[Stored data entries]
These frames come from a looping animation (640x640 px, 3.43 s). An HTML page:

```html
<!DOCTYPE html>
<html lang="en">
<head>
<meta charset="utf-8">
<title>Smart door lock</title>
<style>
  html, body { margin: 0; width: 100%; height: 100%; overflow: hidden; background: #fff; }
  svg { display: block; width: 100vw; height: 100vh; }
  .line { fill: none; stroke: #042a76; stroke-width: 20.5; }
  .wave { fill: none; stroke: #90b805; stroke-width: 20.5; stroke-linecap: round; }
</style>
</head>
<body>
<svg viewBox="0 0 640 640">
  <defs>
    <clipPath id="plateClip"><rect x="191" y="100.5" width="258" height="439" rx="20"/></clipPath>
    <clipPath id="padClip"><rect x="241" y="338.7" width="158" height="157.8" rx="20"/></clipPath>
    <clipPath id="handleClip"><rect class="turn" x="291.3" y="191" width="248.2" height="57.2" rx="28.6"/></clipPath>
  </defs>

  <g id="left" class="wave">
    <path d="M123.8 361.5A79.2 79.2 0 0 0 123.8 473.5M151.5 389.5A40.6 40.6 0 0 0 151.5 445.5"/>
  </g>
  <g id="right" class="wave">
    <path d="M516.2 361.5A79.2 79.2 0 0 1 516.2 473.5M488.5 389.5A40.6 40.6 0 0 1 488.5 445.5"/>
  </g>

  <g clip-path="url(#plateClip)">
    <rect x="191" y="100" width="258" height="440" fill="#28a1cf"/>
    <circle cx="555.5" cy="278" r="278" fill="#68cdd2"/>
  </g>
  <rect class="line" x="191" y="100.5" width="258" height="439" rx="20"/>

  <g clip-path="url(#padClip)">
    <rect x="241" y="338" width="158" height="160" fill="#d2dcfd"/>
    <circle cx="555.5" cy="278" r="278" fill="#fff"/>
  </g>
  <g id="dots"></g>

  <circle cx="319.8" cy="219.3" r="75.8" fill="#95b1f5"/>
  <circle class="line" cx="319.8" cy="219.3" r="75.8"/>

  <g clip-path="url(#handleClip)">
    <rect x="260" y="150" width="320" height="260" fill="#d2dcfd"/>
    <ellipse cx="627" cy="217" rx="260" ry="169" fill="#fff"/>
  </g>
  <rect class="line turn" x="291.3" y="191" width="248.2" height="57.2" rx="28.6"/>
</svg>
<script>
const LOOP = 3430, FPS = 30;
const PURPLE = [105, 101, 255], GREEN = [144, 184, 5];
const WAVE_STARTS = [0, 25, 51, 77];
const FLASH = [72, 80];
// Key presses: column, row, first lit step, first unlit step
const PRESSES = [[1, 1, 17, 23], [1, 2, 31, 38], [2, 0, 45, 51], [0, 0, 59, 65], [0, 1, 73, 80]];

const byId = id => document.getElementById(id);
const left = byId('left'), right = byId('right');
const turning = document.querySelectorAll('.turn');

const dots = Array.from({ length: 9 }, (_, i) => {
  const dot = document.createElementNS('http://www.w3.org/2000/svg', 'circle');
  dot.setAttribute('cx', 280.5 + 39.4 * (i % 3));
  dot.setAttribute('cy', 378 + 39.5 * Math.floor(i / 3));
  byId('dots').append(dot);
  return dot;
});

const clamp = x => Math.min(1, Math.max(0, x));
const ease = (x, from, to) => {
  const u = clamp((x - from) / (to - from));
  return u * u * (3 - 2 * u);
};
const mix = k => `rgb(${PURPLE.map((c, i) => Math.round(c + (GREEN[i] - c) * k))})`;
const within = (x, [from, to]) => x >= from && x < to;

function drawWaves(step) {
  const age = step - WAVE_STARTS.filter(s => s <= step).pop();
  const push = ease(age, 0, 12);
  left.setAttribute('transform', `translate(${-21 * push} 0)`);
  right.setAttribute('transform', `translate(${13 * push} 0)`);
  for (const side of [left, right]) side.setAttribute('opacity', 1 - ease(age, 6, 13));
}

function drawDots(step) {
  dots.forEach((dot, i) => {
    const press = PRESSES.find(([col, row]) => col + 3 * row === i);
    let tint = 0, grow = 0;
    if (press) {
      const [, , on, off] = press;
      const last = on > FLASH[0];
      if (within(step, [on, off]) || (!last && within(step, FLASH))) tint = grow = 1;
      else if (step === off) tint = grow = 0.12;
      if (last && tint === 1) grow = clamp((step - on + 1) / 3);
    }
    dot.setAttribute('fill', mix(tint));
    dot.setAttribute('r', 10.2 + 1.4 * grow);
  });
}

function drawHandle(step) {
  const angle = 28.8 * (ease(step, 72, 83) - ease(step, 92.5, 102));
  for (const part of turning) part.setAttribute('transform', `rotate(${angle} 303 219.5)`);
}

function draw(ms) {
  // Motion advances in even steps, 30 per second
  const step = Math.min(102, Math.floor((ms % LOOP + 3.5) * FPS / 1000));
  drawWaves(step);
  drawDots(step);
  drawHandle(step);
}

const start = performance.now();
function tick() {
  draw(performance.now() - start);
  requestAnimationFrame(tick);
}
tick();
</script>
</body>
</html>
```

---

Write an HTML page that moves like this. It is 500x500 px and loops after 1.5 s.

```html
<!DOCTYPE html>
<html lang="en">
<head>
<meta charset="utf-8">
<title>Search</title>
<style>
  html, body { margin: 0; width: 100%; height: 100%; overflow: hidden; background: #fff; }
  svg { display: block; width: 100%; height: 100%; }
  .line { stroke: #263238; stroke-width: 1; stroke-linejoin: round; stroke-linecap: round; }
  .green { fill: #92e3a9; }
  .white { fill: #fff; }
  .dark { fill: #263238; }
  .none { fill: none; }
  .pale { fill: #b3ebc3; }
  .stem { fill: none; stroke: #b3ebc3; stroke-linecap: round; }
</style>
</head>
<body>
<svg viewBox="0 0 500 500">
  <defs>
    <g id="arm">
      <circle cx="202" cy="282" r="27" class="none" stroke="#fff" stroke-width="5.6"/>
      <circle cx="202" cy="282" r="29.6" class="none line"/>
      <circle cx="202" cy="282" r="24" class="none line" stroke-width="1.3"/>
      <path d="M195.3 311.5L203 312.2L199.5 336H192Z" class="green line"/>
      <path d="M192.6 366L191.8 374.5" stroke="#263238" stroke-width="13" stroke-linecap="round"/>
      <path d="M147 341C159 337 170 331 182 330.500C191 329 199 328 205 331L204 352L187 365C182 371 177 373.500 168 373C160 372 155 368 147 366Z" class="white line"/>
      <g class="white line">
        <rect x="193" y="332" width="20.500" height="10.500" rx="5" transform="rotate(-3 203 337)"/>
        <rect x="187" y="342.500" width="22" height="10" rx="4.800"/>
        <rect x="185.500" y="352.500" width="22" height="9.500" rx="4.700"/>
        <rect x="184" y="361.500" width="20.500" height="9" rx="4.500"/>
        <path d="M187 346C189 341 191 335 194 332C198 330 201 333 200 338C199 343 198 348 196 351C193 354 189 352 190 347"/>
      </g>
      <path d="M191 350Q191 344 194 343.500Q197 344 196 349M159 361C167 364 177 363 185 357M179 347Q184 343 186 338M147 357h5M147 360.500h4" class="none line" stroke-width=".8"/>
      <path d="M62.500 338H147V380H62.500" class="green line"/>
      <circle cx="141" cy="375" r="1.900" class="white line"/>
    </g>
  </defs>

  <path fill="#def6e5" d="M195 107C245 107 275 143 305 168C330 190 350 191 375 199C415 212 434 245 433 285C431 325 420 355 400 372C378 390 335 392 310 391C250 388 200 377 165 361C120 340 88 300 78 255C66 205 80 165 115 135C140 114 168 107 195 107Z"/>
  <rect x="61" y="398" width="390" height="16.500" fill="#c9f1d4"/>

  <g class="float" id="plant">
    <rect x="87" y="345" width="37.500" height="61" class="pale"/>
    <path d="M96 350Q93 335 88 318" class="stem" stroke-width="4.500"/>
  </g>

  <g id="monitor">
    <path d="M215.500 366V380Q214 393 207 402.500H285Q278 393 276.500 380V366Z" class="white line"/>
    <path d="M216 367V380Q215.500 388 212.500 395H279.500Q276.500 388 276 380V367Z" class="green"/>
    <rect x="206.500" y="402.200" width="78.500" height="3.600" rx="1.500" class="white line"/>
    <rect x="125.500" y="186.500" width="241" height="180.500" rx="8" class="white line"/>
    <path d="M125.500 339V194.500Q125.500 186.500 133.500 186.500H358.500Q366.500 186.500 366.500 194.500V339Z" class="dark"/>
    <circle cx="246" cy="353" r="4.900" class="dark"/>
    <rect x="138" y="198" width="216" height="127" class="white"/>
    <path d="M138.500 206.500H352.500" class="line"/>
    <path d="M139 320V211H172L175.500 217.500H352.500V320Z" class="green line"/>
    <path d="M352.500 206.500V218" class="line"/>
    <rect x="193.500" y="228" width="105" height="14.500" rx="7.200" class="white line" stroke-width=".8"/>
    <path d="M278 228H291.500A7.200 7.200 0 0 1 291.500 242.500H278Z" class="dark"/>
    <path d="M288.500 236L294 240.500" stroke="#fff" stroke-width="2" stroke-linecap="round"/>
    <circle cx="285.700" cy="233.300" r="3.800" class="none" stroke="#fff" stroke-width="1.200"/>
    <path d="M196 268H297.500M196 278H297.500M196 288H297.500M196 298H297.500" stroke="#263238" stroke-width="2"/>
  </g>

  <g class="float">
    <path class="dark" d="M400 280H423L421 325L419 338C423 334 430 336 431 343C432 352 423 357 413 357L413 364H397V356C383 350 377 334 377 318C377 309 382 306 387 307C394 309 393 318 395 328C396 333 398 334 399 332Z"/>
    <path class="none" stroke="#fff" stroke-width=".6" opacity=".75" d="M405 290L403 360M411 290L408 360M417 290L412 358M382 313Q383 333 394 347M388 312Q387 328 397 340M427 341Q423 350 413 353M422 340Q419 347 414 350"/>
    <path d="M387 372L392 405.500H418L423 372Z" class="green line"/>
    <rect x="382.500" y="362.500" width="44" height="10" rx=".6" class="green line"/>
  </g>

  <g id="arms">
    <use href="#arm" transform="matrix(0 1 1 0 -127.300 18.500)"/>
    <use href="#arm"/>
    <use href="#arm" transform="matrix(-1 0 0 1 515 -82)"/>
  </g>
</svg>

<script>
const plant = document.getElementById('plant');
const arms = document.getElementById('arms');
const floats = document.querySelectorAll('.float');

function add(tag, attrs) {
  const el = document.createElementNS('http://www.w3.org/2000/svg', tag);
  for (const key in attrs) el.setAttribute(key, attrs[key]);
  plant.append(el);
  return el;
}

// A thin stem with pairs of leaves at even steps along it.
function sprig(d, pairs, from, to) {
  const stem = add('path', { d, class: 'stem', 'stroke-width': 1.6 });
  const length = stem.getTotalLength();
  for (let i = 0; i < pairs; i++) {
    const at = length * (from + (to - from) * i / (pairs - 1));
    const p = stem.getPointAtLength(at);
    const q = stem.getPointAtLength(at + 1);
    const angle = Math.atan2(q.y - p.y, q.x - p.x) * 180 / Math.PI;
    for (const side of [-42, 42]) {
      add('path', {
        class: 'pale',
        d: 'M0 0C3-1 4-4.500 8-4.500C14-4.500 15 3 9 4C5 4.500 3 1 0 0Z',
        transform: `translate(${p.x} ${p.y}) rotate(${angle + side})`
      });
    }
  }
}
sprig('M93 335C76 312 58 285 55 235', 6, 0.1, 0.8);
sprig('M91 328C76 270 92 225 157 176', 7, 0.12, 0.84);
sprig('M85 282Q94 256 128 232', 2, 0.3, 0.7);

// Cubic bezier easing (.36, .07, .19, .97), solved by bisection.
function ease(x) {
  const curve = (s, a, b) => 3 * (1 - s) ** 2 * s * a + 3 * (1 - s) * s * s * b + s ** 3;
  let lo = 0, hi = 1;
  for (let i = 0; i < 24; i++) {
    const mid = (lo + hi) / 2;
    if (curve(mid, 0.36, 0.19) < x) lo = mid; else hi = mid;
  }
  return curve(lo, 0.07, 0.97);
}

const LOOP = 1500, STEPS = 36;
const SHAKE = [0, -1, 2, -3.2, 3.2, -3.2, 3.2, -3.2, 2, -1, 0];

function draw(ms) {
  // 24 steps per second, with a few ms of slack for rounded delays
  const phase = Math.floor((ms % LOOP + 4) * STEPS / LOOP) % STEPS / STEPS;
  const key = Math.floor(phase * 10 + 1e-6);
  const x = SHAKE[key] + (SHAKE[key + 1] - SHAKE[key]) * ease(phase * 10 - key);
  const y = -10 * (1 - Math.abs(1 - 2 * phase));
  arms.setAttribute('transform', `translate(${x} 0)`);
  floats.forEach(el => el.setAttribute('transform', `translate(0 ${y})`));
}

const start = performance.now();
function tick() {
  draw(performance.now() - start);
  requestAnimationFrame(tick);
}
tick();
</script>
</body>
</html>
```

- _GOAL OF THE EXERCISE_
Wherever a line above contains "side", copy that line.

- _EXERCISE RESULT_
  for (const side of [left, right]) side.setAttribute('opacity', 1 - ease(age, 6, 13));
    for (const side of [-42, 42]) {
        transform: `translate(${p.x} ${p.y}) rotate(${angle + side})`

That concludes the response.